Putting anger to a negotiation is like throwing a bomb into the process.
We typically focus on strategy, tactics, offers, and counteroffers and don’t pay enough attention to how emotions affect what happens at the bargaining table. And this is a problem in negotiation.
We can start by asking couple questions:
- How do I feel?
- Should I express my emotions?
- What things could happen that would make me feel angry?
In negotiation requires some of the same skills that playing card does like a strategic focus, the imagination to see alternatives, and a knack for assessing odds, reading people, understanding others’ positions, and lying when necessary. However, whereas the parties in a negotiation must strive for agreement, in playing cards make decisions unilaterally.
Preparation and confidence are the key. Sometimes, confidence is not always there, yet it is a state of mind that we should try to put in. There should be a balance. Be aware of the emotions and how displays of emotion may be perceived.
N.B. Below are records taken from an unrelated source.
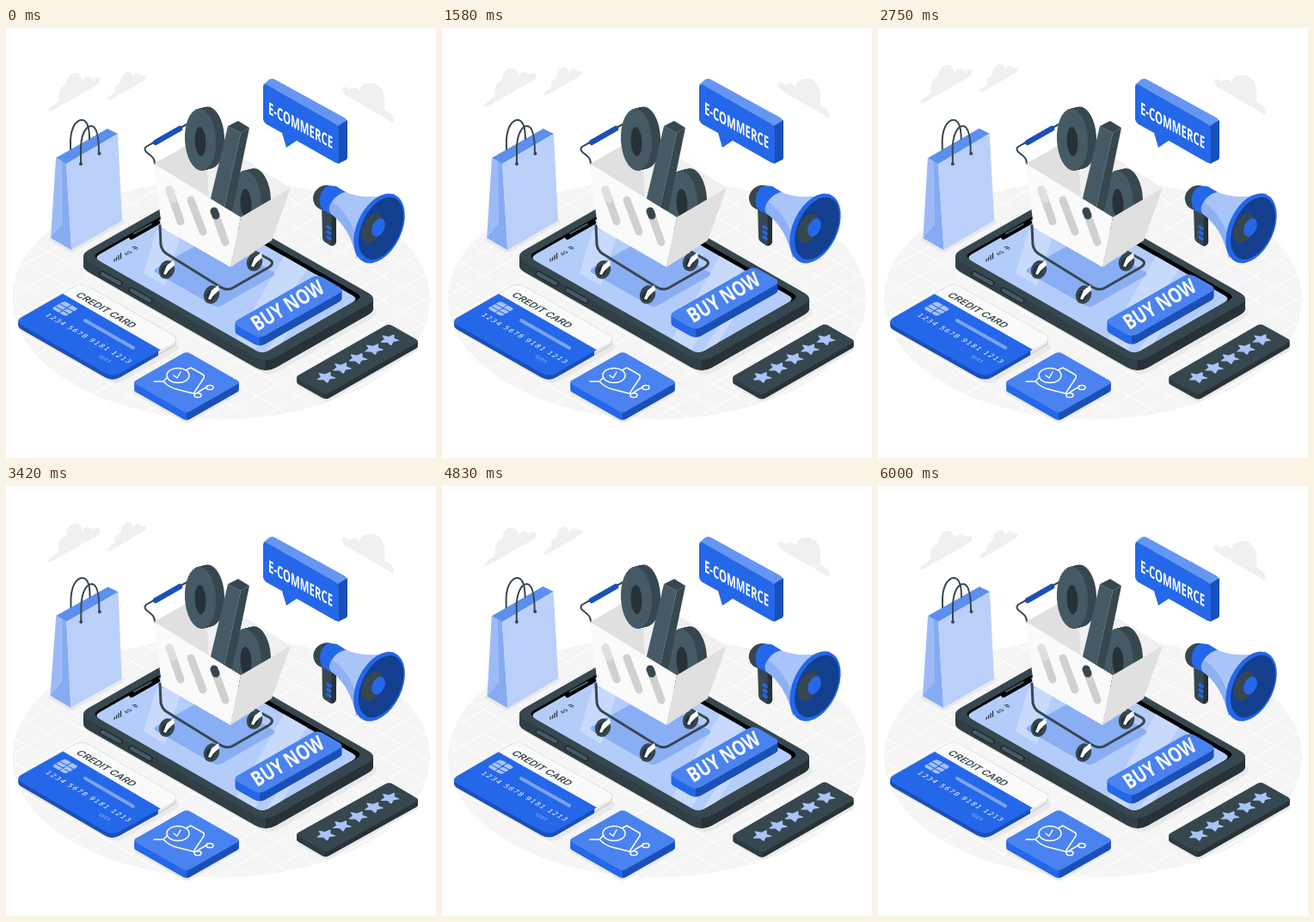
Write an HTML page that moves like this. It is 500 px wide and 500 px high and loops after 6040 ms.

```html
<!DOCTYPE html>
<html lang="en">
<head>
<meta charset="utf-8">
<title>E-commerce scene</title>
<style>
html, body { margin: 0; width: 100%; height: 100%; overflow: hidden; background: #fff; }
svg { display: block; width: 100vw; height: 100vh; }
</style>
</head>
<body>
<svg id="stage" viewBox="0 0 500 500"></svg>
<script>
const BLUE = '#2467e9', MID = '#4a83f0', NAVY = '#1a4fb8', PALE = '#b3ccfa';
const DARK = '#37474f', SLATE = '#455a64', INK = '#263238';
const SLOPE = 0.572;
// text axes lying on the floor: reading down-right and up-right
const DOWN = '.866 .5 -.866 .5', UP = '.866 -.5 .866 .5';

let gradients = 0;

// two flat colours meeting at x,y; dx,dy points towards the second one
function split(x, y, dx, dy, a, b) {
  const id = 'g' + gradients++;
  return [`url(#${id})`, `<linearGradient id="${id}" gradientUnits="userSpaceOnUse"
    x1="${x}" y1="${y}" x2="${x + dx}" y2="${y + dy}">
    <stop stop-color="${a}"/><stop offset="1" stop-color="${b}"/></linearGradient>`];
}

const shape = (d, fill, extra = '') => `<path d="${d}" fill="${fill}" ${extra}/>`;
const line = (d, color, width) =>
  shape(d, 'none', `stroke="${color}" stroke-width="${width}" stroke-linecap="round" stroke-linejoin="round"`);
const oval = (x, y, rx, ry, fill, turn = 0) =>
  `<ellipse cx="${x}" cy="${y}" rx="${rx}" ry="${ry}" fill="${fill}" transform="rotate(${turn} ${x} ${y})"/>`;
const poly = (points, fill) => `<polygon points="${points}" fill="${fill}"/>`;
const label = (s, axes, x, y, size, weight, fill, font, extra = '') =>
  `<text transform="matrix(${axes} ${x} ${y})" font-family="${font}, sans-serif" font-size="${size}" font-weight="${weight}" fill="${fill}" ${extra}>${s}</text>`;

// floor-aligned rectangle with rounded corners, from its left corner
function quad(x, y, u, v, r) {
  const pts = [[x, y], [x + u, y - u * SLOPE],
    [x + u + v, y + (v - u) * SLOPE], [x + v, y + v * SLOPE]];
  const toward = ([ax, ay], [bx, by]) => {
    const k = r / Math.hypot(bx - ax, by - ay);
    return [ax + (bx - ax) * k, ay + (by - ay) * k];
  };
  return pts.map((p, i) => (i ? 'L' : 'M') + toward(p, pts[(i + 3) % 4]) +
    'Q' + p + ' ' + toward(p, pts[(i + 1) % 4])).join('') + 'Z';
}

function slab(x, y, u, v, h, r, top, left, right, edge = x + v) {
  const [side, def] = split(edge - 0.5, 0, 1, 0, left, right);
  let out = def;
  for (let i = h; i > 0; i--) out += shape(quad(x, y + i, u, v, r), side);
  return out + shape(quad(x, y, u, v, r), top);
}

function floor() {
  let grid = '';
  for (let y = -300; y < 800; y += 28) grid += `M0,${y}l500,288M0,${y}l500,-288`;
  return `<clipPath id="round"><ellipse cx="250" cy="315" rx="243" ry="140"/></clipPath>` +
    oval(250, 315, 243, 140, '#f5f5f5') +
    `<g clip-path="url(#round)">${line(grid, '#fff', 1)}</g>` +
    [[88, 281, 131, 218, 14], [14, 350, 78, 114, 10], [147, 424, 63, 63, 5],
     [337, 415, 109, 36, 5], [48, 246, 64, 28, 3]]
      .map(q => shape(quad(...q), '#e9e9e9')).join('');
}

const clouds = () => [
  'M48,97C50,92 58,88 62,84C60,74 64,68 70,66C71,53 80,50 85,53Q89,57 88,62C91,55 99,55 101,60C105,55 111,57 109,63Q108,66 103,68L52,97Z',
  'M118,83C119,79 124,77 127,74C126,68 129,65 133,64C134,53 141,49 145,52Q148,55 147,58C150,51 156,52 157,56Q162,53 163,57Q162,60 157,63L121,84Z',
  'M390,70C392,67 398,69 399,72C403,67 410,69 411,75C411,67 417,64 425,64C434,64 440,73 440,83Q441,91 440,95C446,98 452,102 451,109Q449,111 445,107L400,81Q391,77 390,70Z'
].map(d => shape(d, '#f0f0f0')).join('');

const bag = () =>
  poly('58,151 118,117 130,123 70,158', '#5c8fee') +
  line('M75,141V130C76,113 83,107 88,107C94,107 97,115 97,129', DARK, 2) +
  poly('58,151 70,158 76,258 52,244', '#9cbbf6') +
  poly('65,155 70,158 76,258 66,228', '#86abf2') +
  poly('66,228 76,258 52,244', '#86abf2') +
  poly('70,158 130,123 135,224 76,258', '#bad0f9') +
  line('M87,158V138C88,121 94,114 99,114C105,114 108,123 108,146', DARK, 2) +
  oval(87, 158, 2, 2, DARK) + oval(108.5, 146, 2, 2, DARK);

const phone = () =>
  slab(84, 265, 131, 218, 12, 14, DARK, '#303e46', INK) +
  line('M112,286L132,297M146,305L167,317', '#1d272c', 7) +
  line('M112,286L132,297M146,305L167,317', SLATE, 4.5) +
  shape(quad(100, 265, 116, 199, 8), '#000') +
  `<clipPath id="screen"><path d="${quad(102, 267, 112, 196, 8)}"/></clipPath>
  <g clip-path="url(#screen)">` +
  shape('M90,180H430V390H90Z', PALE) +
  poly('175,235 205,235 185,300 160,285', '#c8dafc') +
  poly('325,262 352,277 290,374 268,361', '#c8dafc') +
  poly('362,284 371,289 314,376 303,376', '#c8dafc') + '</g>' +
  line('M146,243L176,226', '#000', 6) + line('M149,239L169,228', SLATE, 2) +
  line('M126,271v-2M128.5,270v-3M131,269v-4.5M133.5,268v-6', INK, 1.3) +
  label('4G', UP, 140, 265, 6, 500, INK, 'Inter') +
  line('M147,255q3,-2 6,1M149,256.5q2,-1 3,1', INK, 1) +
  shape(quad(170, 282, 69, 76, 6), '#8aaef4');

const button = () =>
  slab(263, 343, 99, 32, 10, 8, MID, BLUE, NAVY) +
  label('BUY NOW', '.866 -.5 .72 1.08', 292, 353, 19, 700, '#fff', 'Open Sans');

const wheel = (x, y) =>
  oval(x, y, 9, 11, DARK, 20) + oval(x - 1, y + 1, 5, 7, INK, 20) +
  shape(`M${x - 4},${y + 5}L${x},${y - 5}L${x + 8},${y - 11}L${x + 9},${y - 5}Q${x + 1},${y + 1} ${x - 1},${y + 6}Z`, '#fff');

function zero(x, y, depth) {
  let out = '';
  for (let i = depth; i > 0; i--) out += oval(x + i, y - i / 4, 18, 36, DARK, -3);
  return out + oval(x, y, 18, 36, SLATE, -3) + oval(x, y + 2, 6.5, 17, INK, -3);
}

const cart = () =>
  line('M179,230L180,252Q181,258 186,262L249,301Q257,306 264,302L306,278Q313,273 306,269L284,257', DARK, 3) +
  wheel(187, 281) + wheel(239, 310) + wheel(289, 272) +
  line('M212,111L172,133L163,138Q160,141 163,144L169,149Q173,152 173,159', DARK, 2) +
  line('M174,133L202,117', NAVY, 6.5) +
  poly('172,158 232,124 236,197', '#e0e0e0') +
  poly('232,124 331,186 273,220 236,197', '#f0f0f0') +
  zero(226, 130, 10) +
  zero(279, 202, 11) +
  poly('258,114 273,122 253,212 237,202', SLATE) +
  poly('273,122 283,116 263,213 253,212', DARK) +
  poly('258,114 270,108 283,116 273,122', DARK) +
  poly('172,158 273,220 261,278 181,232', '#fafafa') +
  poly('273,220 331,186 309,247 261,278', '#e0e0e0') +
  line('M190,188L203,225M215,200L229,237M242,213L255,249', '#d0d0d0', 9) +
  line('M190,188L194,199', '#e0e0e0', 9) +
  line('M242,213L244,218', DARK, 9);

const bubble = () =>
  shape('M299,66L306,60Q309,58 313,60L393,104Q397,107 397,111L387,120Z', '#6496f2') +
  shape('M384,115L397,107V150Q397,153 394,154L386,158Z', NAVY) +
  shape('M303,66L382,111Q387,114 387,119V154Q387,159 382,156L338,131L326,139L321,122L303,112Q299,109 299,105V69Q299,64 303,66Z', BLUE) +
  label('E-COMMERCE', '.59 .325 0 1', 305, 99.5, 19.3, 700, '#fff', 'Open Sans');

const megaphone = () =>
  shape('M367,204L384,212V249Q382,254 377,253L371,249Q368,247 368,243Z', DARK) +
  shape('M379,212L384,215V249Q382,254 378,253Z', INK) +
  line('M374,231l3,2M374,237l3,2M374,243l3,2', BLUE, 3.5) +
  shape('M376,183C366,181 357,189 357,198Q358,210 370,212L384,202Z', DARK) +
  shape('M375,183L384,184L397,192L381,218L369,212C361,204 365,187 375,183Z', BLUE) +
  shape('M395,191Q420,201 452,192L408,268Q400,232 378,216C372,208 383,192 395,191Z', '#a9c4f8') +
  shape('M378,216C374,211 376,206 379,202Q400,216 410,250L408,268Q400,232 378,216Z', '#8eb1f3') +
  oval(434, 233, 26, 43, BLUE, 25) +
  oval(436, 233, 22.5, 38.5, '#133f8e', 25) +
  oval(426, 233, 11, 18, DARK, 25) +
  oval(433, 232, 7, 11, BLUE, 25);

function card() {
  const [face, def] = split(65, 309, 0.5, -0.87, BLUE, '#fafafa');
  return def + line(quad(10, 341, 78, 114, 10), '#d6d6d6', 1.2) +
    slab(10, 341, 78, 114, 5, 10, face, NAVY, '#d6d6d6', 177) +
    line('M178,377L196,366', '#fff', 1) +
    label('CREDIT CARD', DOWN, 80, 311, 11.4, 600, DARK, 'Inter') +
    shape(quad(53, 326, 15, 16, 3), '#a9c4f8') +
    line('M58,324L74,333M63,321L79,330M62,331L76,322', BLUE, 1) +
    line('M92,340L148,372', '#7ba4f3', 4) +
    label('1234 5678 9181 1213', DOWN, 45, 334, 8, 400, '#fff', 'DejaVu Sans', 'letter-spacing="1.3"') +
    label('12/23', DOWN, 107, 382, 5.5, 400, PALE, 'Inter');
}

const tile = () =>
  slab(147, 412, 63, 63, 9, 5, MID, BLUE, NAVY) +
  line('M172,411L183,411Q190,418 198,420L218,425Q221,426 224,423L234,417M183,411L188,406', '#fff', 1.5) +
  line('M209,398L215,395L229,403Q231,404 230,407L218,425', '#fff', 1.5) +
  `<g fill="none" stroke="#fff" stroke-width="1.5"><ellipse cx="200" cy="404" rx="13" ry="8.5"/>
  <ellipse cx="223" cy="427" rx="4" ry="2.5"/><ellipse cx="237" cy="418" rx="4" ry="2.5"/></g>` +
  line('M195,404L199,407L203,400', '#fff', 1.5);

function rating() {
  const star = Array.from({ length: 10 }, (_, i) => {
    const r = i % 2 ? 4.2 : 8.6, a = i * Math.PI / 5;
    return [r * Math.sin(a), -r * Math.cos(a)];
  }).join(' ');
  let out = slab(336, 406, 109, 36, 6, 5, DARK, '#2c3a41', INK);
  for (let i = 0; i < 5; i++)
    out += `<polygon points="${star}" transform="matrix(${UP} ${372 + i * 18.5} ${406 - i * 10.9})"
      fill="#a9c4f8" stroke="#a9c4f8" stroke-width="1.5" stroke-linejoin="round"/>`;
  return out;
}

const group = (kind, body) => `<g class="${kind}">${body}</g>`;
const stage = document.getElementById('stage');
stage.innerHTML = floor() + group('drift', clouds()) + group('sway', bag()) +
  phone() + cart() + group('hover', button()) + bubble() + group('sway', megaphone()) +
  group('sway', card()) + tile() + group('sway', rating());

const pick = kind => [...stage.getElementsByClassName(kind)];
const [drift] = pick('drift'), [hover] = pick('hover');
const swaying = pick('sway').map(el => {
  const b = el.getBBox();
  return [el, b.x + b.width / 2, b.y + b.height / 2];
});

const lift = (t, period) => 10 * (Math.abs(2 * (t / period % 1) - 1) - 1);

function draw(now) {
  const t = now % 6040, p = t / 3000 % 1;
  const angle = p < 0.25 ? 4 * p : p < 0.75 ? 2 - 4 * p : 4 * p - 4;
  drift.setAttribute('transform', `translate(0 ${lift(t, 6000)})`);
  hover.setAttribute('transform', `translate(0 ${lift(t, 3000)})`);
  for (const [el, x, y] of swaying) el.setAttribute('transform', `rotate(${angle} ${x} ${y})`);
}

const start = performance.now();
function tick() {
  draw(performance.now() - start);
  requestAnimationFrame(tick);
}
tick();
</script>
</body>
</html>
```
Then take specific steps to respond and stay calm, or ask a third party to negotiate for you.